Finally, the third of my three airport reviews – Los Angeles International (LAX). Holy crap, what an awful experience. I didn’t have to opt for the nudie photo or sexual assault, because it appeared the nudie photo machines were down on my security line. The counter agents and TSA employees were all quite polite, but there is obviously a serious infrastructural or procedural problem with LAX’s checkin process. Since I’ve not been through LAX in many years, I assumed it would take twice as long to get through all the hoops as I was accustomed to in years past. I was pretty close to accurate in that assessment, and I could imagine that there are times when my estimate would have been an underestimate of an order of magnitude.

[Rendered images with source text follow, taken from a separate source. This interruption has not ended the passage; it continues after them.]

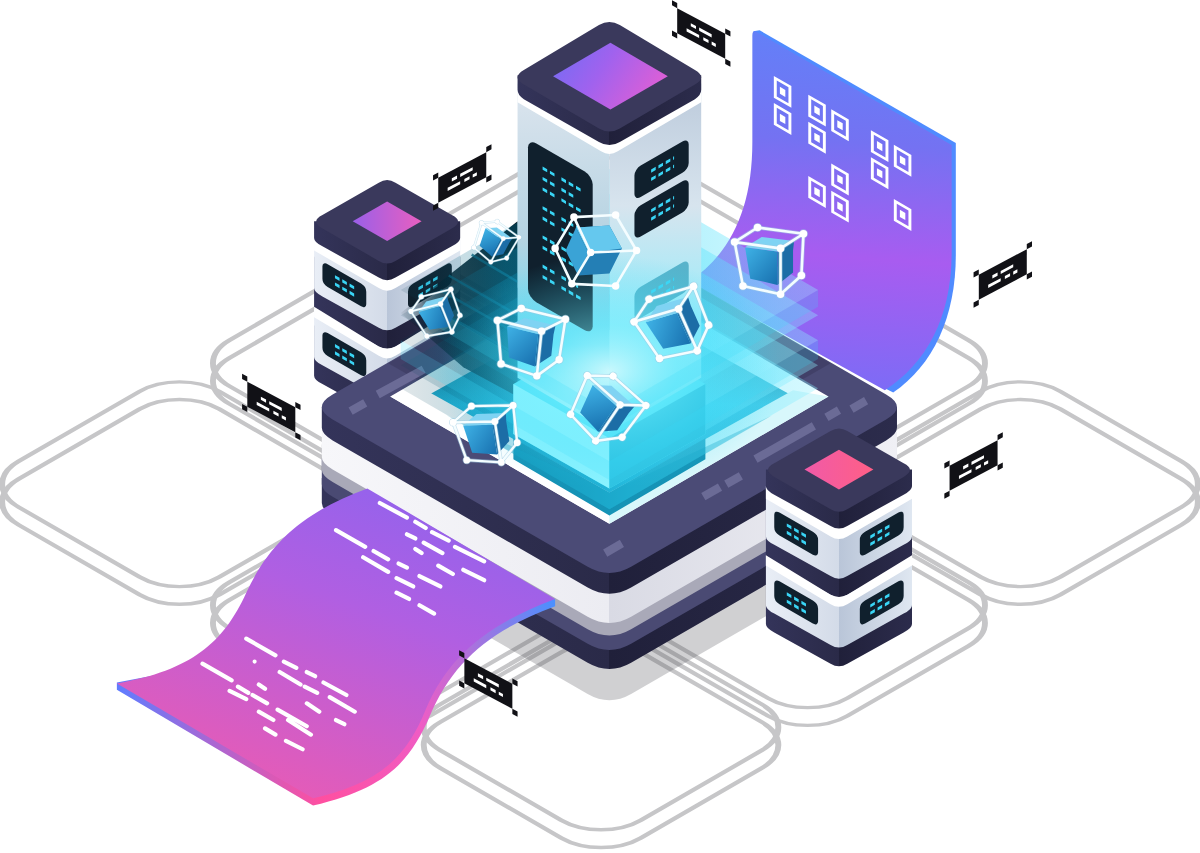
<!DOCTYPE html>
<html lang="en">
<head>
<meta charset="utf-8">
<title>Isometric data server illustration</title>
<style>
:root{
  --paper:#fff; --grid:#c6c6c8; --navy:#3a395c; --navy-deep:#262641; --plate:#4b4b76; --plate-lit:#6b6b96;
  --ink:#111116; --panel:#10202d; --cyan:#39d5f5; --white:#fff;
}
html,body{margin:0;background:var(--paper);overflow:hidden}
.artwork{display:block;width:1200px;height:853px}
.floor-tile{fill:none;stroke:var(--grid);stroke-width:2.3px;vector-effect:non-scaling-stroke}
.floor-tile.upper{fill:var(--paper)}
.navy{fill:var(--navy)} .deep{fill:var(--navy-deep)} .plate{fill:var(--plate)} .white{fill:var(--white)}
.panel{fill:var(--panel)}
.led{fill:none;stroke:var(--cyan);stroke-width:1.5;stroke-dasharray:2.2 1.3}
.slot{fill:none;stroke:var(--plate-lit);stroke-width:4}
.dashes{fill:none;stroke:var(--white);stroke-width:2;stroke-linecap:round}
.tag-ink{fill:var(--ink)}
.tag-dash{fill:none;stroke:var(--white);stroke-width:1.5}
.wire{fill:none;stroke:#f4fdff;stroke-width:1.25;stroke-linejoin:round}
.wire-edge{fill:none;stroke:#9ccbe2;stroke-width:2;stroke-linejoin:round;opacity:.55}
.node{fill:none;stroke:#fff;stroke-width:3.6;stroke-linecap:round}
.node-edge{fill:none;stroke:#9ccbe2;stroke-width:4.4;stroke-linecap:round;opacity:.6}
.cell{fill:none;stroke:var(--white);stroke-width:1.4}
</style>
</head>
<body>
<svg class="artwork" viewBox="0 0 575 408.7" role="img" aria-label="Isometric server tower on a glowing platform with smaller racks, data sheets and floating cubes">
<defs>
  <linearGradient id="sheet-blue" x1=".45" y1="0" x2=".4" y2="1">
    <stop offset="0" stop-color="#6380f8"/><stop offset=".3" stop-color="#7472f2"/><stop offset=".62" stop-color="#a85cf0"/><stop offset="1" stop-color="#7b6cf6"/>
  </linearGradient>
  <linearGradient id="sheet-pink" x1=".8" y1="0" x2=".3" y2="1">
    <stop offset="0" stop-color="#8f63ee"/><stop offset=".4" stop-color="#b05fe2"/><stop offset="1" stop-color="#e95bb4"/>
  </linearGradient>
  <linearGradient id="sheet-pink-edge" gradientUnits="userSpaceOnUse" x1="56" y1="328" x2="266" y2="288">
    <stop offset="0" stop-color="#5f7cff"/><stop offset=".4" stop-color="#ff4fa0"/><stop offset=".65" stop-color="#f05cc4"/><stop offset="1" stop-color="#4a90ff"/>
  </linearGradient>
  <linearGradient id="screen-violet" x1="0" y1="0" x2="1" y2=".4">
    <stop offset="0" stop-color="#6f6df5"/><stop offset=".5" stop-color="#a062ee"/><stop offset="1" stop-color="#d95fd8"/>
  </linearGradient>
  <linearGradient id="screen-orchid" x1="0" y1="0" x2="1" y2="0">
    <stop offset="0" stop-color="#9a5fe8"/><stop offset="1" stop-color="#e85fc0"/>
  </linearGradient>
  <linearGradient id="screen-rose" x1="0" y1="0" x2="1" y2="0">
    <stop offset="0" stop-color="#f05aa8"/><stop offset="1" stop-color="#ff5f86"/>
  </linearGradient>
  <linearGradient id="two-face">
    <stop offset="0" stop-color="#e9eef6"/><stop offset=".5" stop-color="#d3dbe8"/><stop offset=".5" stop-color="#b9c5d8"/><stop offset="1" stop-color="#dfe7f1"/>
  </linearGradient>
  <linearGradient id="two-face-dark">
    <stop offset="0" stop-color="#34345a"/><stop offset=".5" stop-color="#2a2a48"/><stop offset=".5" stop-color="#20203a"/><stop offset="1" stop-color="#2c2c4c"/>
  </linearGradient>
  <linearGradient id="two-face-pale">
    <stop offset="0" stop-color="#f7f7fa"/><stop offset=".5" stop-color="#ececf2"/><stop offset=".5" stop-color="#d9dae4"/><stop offset="1" stop-color="#f0f0f5"/>
  </linearGradient>
  <linearGradient id="tower-left" x1="0" y1="0" x2="0" y2="1">
    <stop offset="0" stop-color="#dde5ee"/><stop offset=".45" stop-color="#b5d3e2"/><stop offset=".75" stop-color="#5fdcf4"/><stop offset="1" stop-color="#c6fbff"/>
  </linearGradient>
  <linearGradient id="tower-right" x1="0" y1="0" x2="0" y2="1">
    <stop offset="0" stop-color="#bccadb"/><stop offset=".35" stop-color="#d7e4ee"/><stop offset=".65" stop-color="#9decfa"/><stop offset="1" stop-color="#5fe3f8"/>
  </linearGradient>
  <linearGradient id="beam">
    <stop offset="0" stop-color="#06394d" stop-opacity=".12"/><stop offset=".25" stop-color="#0d8fb4" stop-opacity=".3"/><stop offset=".55" stop-color="#31d8f8" stop-opacity=".42"/><stop offset="1" stop-color="#8ff0ff" stop-opacity=".36"/>
  </linearGradient>
  <linearGradient id="beam-shade" x1="0" y1=".6" x2="1" y2=".35">
    <stop offset="0" stop-color="#020f18" stop-opacity="0"/><stop offset=".45" stop-color="#03202d" stop-opacity=".85"/><stop offset="1" stop-color="#02141d"/>
  </linearGradient>
  <linearGradient id="pool" x1="0" y1="0" x2="0" y2="1">
    <stop offset="0" stop-color="#0c2c40"/><stop offset=".5" stop-color="#23b9dd"/><stop offset="1" stop-color="#1a9dc2"/>
  </linearGradient>
  <radialGradient id="glow">
    <stop offset="0" stop-color="#e8ffff" stop-opacity=".95"/><stop offset=".4" stop-color="#6ff0ff" stop-opacity=".6"/><stop offset="1" stop-color="#2fd4f5" stop-opacity="0"/>
  </radialGradient>
  <linearGradient id="cube-front" x1="0" y1="0" x2="1" y2="1"><stop offset="0" stop-color="#3fb2e6"/><stop offset="1" stop-color="#176fae"/></linearGradient>

  <g id="tile" transform="matrix(.866 .5 -.866 .5 0 0)"><rect x="-55.5" y="-55.5" width="111" height="111" rx="22"/></g>
  <g id="floor-cell">
    <use href="#tile" y="8.5" class="floor-tile"/>
    <use href="#tile" class="floor-tile"/>
  </g>

  <path id="rack-tier" d="M-35-24V0Q-35 2-31 4L-4 19Q0 21.500 4 19L31 4Q35 2 35 0V-24Z"/>
  <g id="rack-panels">
    <g transform="skewY(30)"><rect class="panel" x="-31" y="37" width="21" height="11" rx="2.500"/><path class="led" d="M-25 41h10M-25 44.500h10"/></g>
    <g transform="skewY(-30)"><rect class="panel" x="10" y="37" width="21" height="11" rx="2.500"/><path class="led" d="M15 41h10M15 44.500h10"/></g>
  </g>
  <g id="rack">
    <use href="#rack-tier" y="74" fill="url(#two-face-dark)"/>
    <use href="#rack-tier" y="65" fill="url(#two-face)"/>
    <use href="#rack-tier" y="41" fill="url(#two-face-dark)"/>
    <path class="white" d="M-35 41L-4 60Q0 62 4 60L35 41V46L4 64.500Q0 67 -4 64.500L-35 46Z"/>
    <use href="#rack-tier" y="32" fill="url(#two-face)"/>
    <path class="white" d="M-35 8L0 28L35 8V14L4 32Q0 34.500-4 32L-35 14Z"/>
    <use href="#rack-panels"/><use href="#rack-panels" y="33"/>
    <path fill="url(#two-face-dark)" d="M-35 0V8Q-35 10-31 12L-4 27Q0 29.500 4 27L31 12Q35 10 35 8V0Z"/>
    <path class="navy" d="M-31-3L-4-18.500Q0-21 4-18.500L31-3Q37 0 31 3.500L4 19Q0 21.500-4 19L-31 3.500Q-37 0-31-3Z"/>
  </g>
  <path id="rack-screen" d="M0-9.500L16.500 0L0 9.500L-16.500 0Z"/>

  <path id="platform-side" d="M159.400 201L281.600 271.500Q292 277.500 302.400 271.500L424.600 201Q429.800 198 429.800 195V183H154.200V195Q154.200 198 159.400 201Z"/>
  <path id="beam-layer" d="M292-58L392 0L292 58L192 0Z"/>

  <g id="cube">
    <path fill="#1c6da6" d="M3.500-4.500L11.500-9.500L11-5V5.500L3.500 11.500Z"/>
    <path fill="url(#cube-front)" d="M-12-6.500L3.500-4.500V11.500L-9.500 8.500Z"/>
    <path fill="#7fd3f3" d="M-12-6.500L-4-11.500L11.500-9.500L3.500-4.500Z"/>
    <path id="cube-frame" class="wire-edge" d="M-17-9L5-6V16L-13 12ZM5-6L16-13L15 7L5 16M16-13L-6-16L-17-9"/>
    <path class="node-edge" d="M-17-9h0M5-6h0M5 16h0M-13 12h0M16-13h0M15 7h0M-6-16h0"/>
    <path class="wire" d="M-17-9L5-6V16L-13 12ZM5-6L16-13L15 7L5 16M16-13L-6-16L-17-9"/>
    <path class="node" d="M-17-9h0M5-6h0M5 16h0M-13 12h0M16-13h0M15 7h0M-6-16h0"/>
  </g>

  <g id="tag">
    <rect class="tag-ink" x="-11.500" y="-6" width="23" height="12"/>
    <path class="tag-ink" d="M-14-8.500h2.500v2.500h-2.500ZM11.500-8.500h2.500v2.500h-2.500ZM-14 6h2.500v2.500h-2.500ZM11.500 6h2.500v2.500h-2.500Z"/>
    <path class="tag-dash" d="M-5-1.500h2.500M-1-1.500h6M-7 2h6M1 2h2.500M5 2h2"/>
  </g>
  <g id="cell" transform="skewY(30)"><rect class="cell" x="-3.500" y="-4.500" width="7" height="9"/><rect class="white" x="-1.300" y="-1.700" width="2.600" height="3.400"/></g>
</defs>

<g id="floor">
  <use href="#floor-cell" x="288" y="116"/>
  <use href="#floor-cell" x="187" y="174"/><use href="#floor-cell" x="387" y="174"/>
  <use href="#floor-cell" x="86" y="232"/><use href="#floor-cell" x="489" y="232"/>
  <use href="#floor-cell" x="187" y="290"/><use href="#floor-cell" x="387" y="290"/>
  <use href="#floor-cell" x="288" y="348.500"/>
</g>

<g id="blue-sheet">
  <path fill="#4f8bff" d="M361 15L364 14.500L458 68.500V122C458 152 447 175 428 188L420 184Z"/>
  <path fill="url(#sheet-blue)" d="M360.500 17Q360.500 14 363 15.500L456 69.500V121C456 152 444 174 424 187L330 135C350 122 360.500 100 360.500 68Z"/>
  <use href="#cell" x="375" y="44"/><use href="#cell" x="375" y="57"/><use href="#cell" x="391.500" y="53"/><use href="#cell" x="391.500" y="66"/>
  <use href="#cell" x="402.500" y="60"/><use href="#cell" x="421.500" y="70"/><use href="#cell" x="432.500" y="77"/><use href="#cell" x="421.500" y="83"/>
  <use href="#cell" x="402.500" y="86"/><use href="#cell" x="391.500" y="92"/><use href="#cell" x="402.500" y="99"/><use href="#cell" x="432.500" y="103"/>
</g>

<g id="left-rack" transform="translate(185.500 106)">
  <use href="#rack"/><use href="#rack-screen" fill="url(#screen-orchid)"/>
</g>

<g id="platform">
  <use href="#platform-side" y="61" fill="#55555c" fill-opacity=".28"/>
  <use href="#platform-side" y="46" fill="url(#two-face-dark)"/>
  <use href="#platform-side" y="37" fill="#4a4a73"/>
  <use href="#platform-side" y="30" fill="#a9a9b8"/>
  <use href="#platform-side" y="24" fill="url(#two-face-pale)"/>
  <path fill="url(#two-face-dark)" d="M154.200 195V205Q154.200 208 159.400 211L281.600 281.500Q292 287.500 302.400 281.500L424.600 211Q429.800 208 429.800 205V195Z"/>
  <path class="plate" d="M159.400 201L281.600 271.500Q292 277.500 302.400 271.500L424.600 201Q435 195 424.600 189L302.400 118.500Q292 112.500 281.600 118.500L159.400 189Q149 195 159.400 201Z"/>
  <path class="navy" d="M292 113L248 139L186 174L292 235L398 174Z" opacity=".55"/>
  <path class="slot" d="M168 197l7-4M181 189l22-12M337 238l8-4.600M348 232l7-4M362 220l28-16M396 200l6-3.500M408 196l7-4M290 265l8-4.600"/>
  <path class="white" d="M292 129L397 190L292 251L187 190Z"/>
  <path fill="url(#pool)" d="M292 141L384 192L292 247L204 190Z"/>
  <path class="white" d="M187 190L204 187L292 236V251Z"/>
  <path fill="#d8f7fb" d="M397 190L380 187L292 236V251Z"/>
  <path fill="#1593b6" d="M246 210L292 236L338 210V220L292 247L246 220Z"/>
</g>

<g id="energy-field">
  <path fill="url(#beam-shade)" d="M192 150L248 106V190L222 176Z"/>
  <path fill="none" stroke="#0f5f77" stroke-width="1.200" opacity=".8" d="M215 132l33 19M211 139l37 21M207 147l41 23M226 122l22 13"/>
  <use href="#beam-layer" y="186" fill="url(#beam)"/>
  <use href="#beam-layer" y="175" fill="url(#beam)"/>
  <use href="#beam-layer" y="163" fill="url(#beam)"/>
  <use href="#beam-layer" y="151" fill="url(#beam)"/>
  <use href="#beam-layer" y="139" fill="url(#beam)"/>
</g>

<g id="tower">
  <path fill="#4fe0f7" d="M246 184L292 158L338 184V208L292 234L246 208Z"/>
  <path fill="#8df3ff" d="M246 184L292 210V234L246 208Z"/>
  <path fill="#2fc3e2" d="M338 184L292 210V234L338 208Z"/>
  <path fill="url(#tower-left)" d="M248 40L292 66V207L248 181Z"/>
  <path fill="url(#tower-right)" d="M336 40L292 66V207L336 181Z"/>
  <path class="white" d="M248 42L292 68L336 42V49L296 72.500Q292 75 288 72.500L248 49Z"/>
  <g transform="translate(292 0) skewY(30)">
    <rect class="panel" x="-39" y="89" width="31" height="76" rx="4"/>
    <path class="led" d="M-32 99h6M-23 99h10M-32 104h6M-23 104h6M-32 109h6M-23 109h10M-32 118h6M-23 118h8M-32 123h6M-23 123h10M-32 132h6M-23 132h6M-32 137h6M-23 137h10M-32 146h6M-23 146h8M-32 151h6M-23 151h10"/>
  </g>
  <g transform="translate(292 0) skewY(-30)">
    <rect class="panel" x="12" y="88" width="26" height="15" rx="3"/>
    <rect class="panel" x="12" y="107" width="26" height="15" rx="3"/>
    <rect x="12" y="146" width="26" height="15" rx="3" fill="#2796b4" opacity=".65"/>
    <path class="led" d="M20 93.500h11M20 97.500h11M20 112.500h11M20 116.500h11M20 151.500h11M20 155.500h11"/>
  </g>
  <path fill="url(#two-face-dark)" d="M248 36V43Q248 45.500 251 47.500L287 68Q292 71 297 68L333 47.500Q336 45.500 336 43V36Z"/>
  <path class="navy" d="M251 33.500L287 12Q292 9 297 12L333 33.500Q339 37 333 40.500L297 61.500Q292 64.500 287 61.500L251 40.500Q245 37 251 33.500Z"/>
  <path fill="url(#screen-violet)" d="M292.500 20.500L320 36.500L292.500 52.500L265 36.500Z"/>
</g>

<g id="front-glow">
  <ellipse cx="292" cy="178" rx="82" ry="56" fill="url(#glow)" opacity=".75"/>
  <path fill="#39dcf8" fill-opacity=".2" d="M192 163L292 221L392 163V172L292 230L192 172Z"/>
  <path fill="#39dcf8" fill-opacity=".2" d="M205 146L292 197L392 139V147L292 205L205 154Z"/>
  <path fill="#1ba8cc" fill-opacity=".35" d="M214 199L292 244L370 199L292 236Z"/>
</g>

<g id="cubes">
  <use href="#cube" transform="translate(369 125)"/>
  <g transform="translate(285 120)">
    <path fill="#247fb5" d="M-9-11L7-12L13-1L7 11L-8 12L-3 1Z"/>
    <path fill="#65c8ee" d="M-9-11L7-12L13-1L-3 1Z"/>
    <path fill="#3aa3d6" d="M-9-11L-3 1L-8 12L-14 0Z"/>
    <path class="wire" d="M-10-16L10-17L20 0L10 17L-11 16L-19-1ZM-19-1L-10-16L-2 1L20 0M-2 1L-11 16"/>
    <path class="node" d="M-10-16h0M10-17h0M20 0h0M10 17h0M-11 16h0M-19-1h0M-2 1h0"/>
  </g>
  <use href="#cube" transform="translate(237 116) rotate(28) scale(.58)"/>
  <use href="#cube" transform="translate(209.500 150.500) rotate(-22) scale(.66)"/>
  <use href="#cube" transform="translate(254 164) rotate(6) scale(.98)"/>
  <use href="#cube" transform="translate(323 155.500) rotate(-24)"/>
  <use href="#cube" transform="translate(290 196) rotate(34) scale(.95)"/>
  <use href="#cube" transform="translate(233.500 208) rotate(-9) scale(.9)"/>
</g>

<g id="pink-sheet">
  <path fill="url(#sheet-pink-edge)" d="M56 327V330.500L150 386C184 378 196 366 206 343C217 317 235 302 266 290.500V287Z"/>
  <path fill="url(#sheet-pink)" d="M176 234C146 245 129 260 118 284C107 308 92 321 56 327.500L150 382.500C183 375 195 362 204 340C215 314 234 299 266 287Z"/>
  <path class="dashes" d="M182 241l13 7M199 250l5 3M207 255l8 4M195 256l4 2M203 260l9 5M218 262l14 7M161 254l14 8M179 264l7 4M174 267l12 7M191 270l4 2M190 277l8 4M199 263l3 2M210 271l7 4M222 273l10 5M201 276l10 5M190 284l6 3M201 290l7 4"/>
  <path class="dashes" d="M118 306l14 8M136 317l6 3M122 317l0 0M134 322l10 6M147 322l4 2M155 327l11 6M97 318l14 8M114 329l5 3M124 328l3 2M146 329l6 3M110 331l8 4M121 333l7 4M158 334l12 7M133 340l14 8M124 341l7 4M147 337l6 4M127 349l5 3M138 345l11 7M137 355l8 4M161 345l4 2"/>
</g>

<g id="right-rack" transform="translate(402 225)">
  <use href="#rack" y="0"/><use href="#rack-screen" fill="url(#screen-rose)"/>
</g>

<g id="tags">
  <use href="#tag" transform="translate(336 16) skewY(28)"/>
  <use href="#tag" transform="translate(221.500 85) skewY(-28)"/>
  <use href="#tag" transform="translate(480.500 131.500) skewY(-28)"/>
  <use href="#tag" transform="translate(130 195) skewY(28)"/>
  <use href="#tag" transform="translate(466.500 223) skewY(-28)"/>
  <use href="#tag" transform="translate(234 327.500) skewY(28)"/>
</g>
</svg>
</body>
</html>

I arrived four hours before my flight was due to takeoff, because I had run out of things to do in my hotel room and I can read at the airport just as well as anywhere else. It took over 30 minutes just to get my bag checked, and then I had to carry it myself to the security scanners. It makes me wonder what those giant conveyor belts behind the ticket agents are for. Not to mention, since LAX is one of the growing number of “self check in” airports for American Airlines, the name “ticket agent” may be inaccurate as well. The counter agent merely prints out the label that goes on the bag, after you’ve already verified your identity and printed out your own boarding pass at a kiosk that seemed to drive many people insane with confusion.
After that bizarroland detour, which was leavened by a trio of children who wanted to share all the details of their Disneyland experience, I was directed to the security line. The security line started outdoors. It started down the sidewalk. It actually started near the neighboring terminal. Thankfully, it only took 45 minutes to get through that line, which was a surprise of inestimable proportion. It looked like the highest-volume day at Disneyland, waiting for Splash Mountain. Insane.
Finally, I arrived at the top of the stairs where I could just see the security machinery. The line bifurcated, then bifurcated again. Each of those four lines went through a screener who made sure your ID and boarding pass matched. Then, each line split into 2-6 more individual lines. Since I have a netbook which is listed on the sign as one of those items you don’t need to remove from its case, I didn’t. That was wrong. Take it out. Don’t put the case on top of it. Give me your book. It was weird as hell, but ultimately just a little more useless security theater.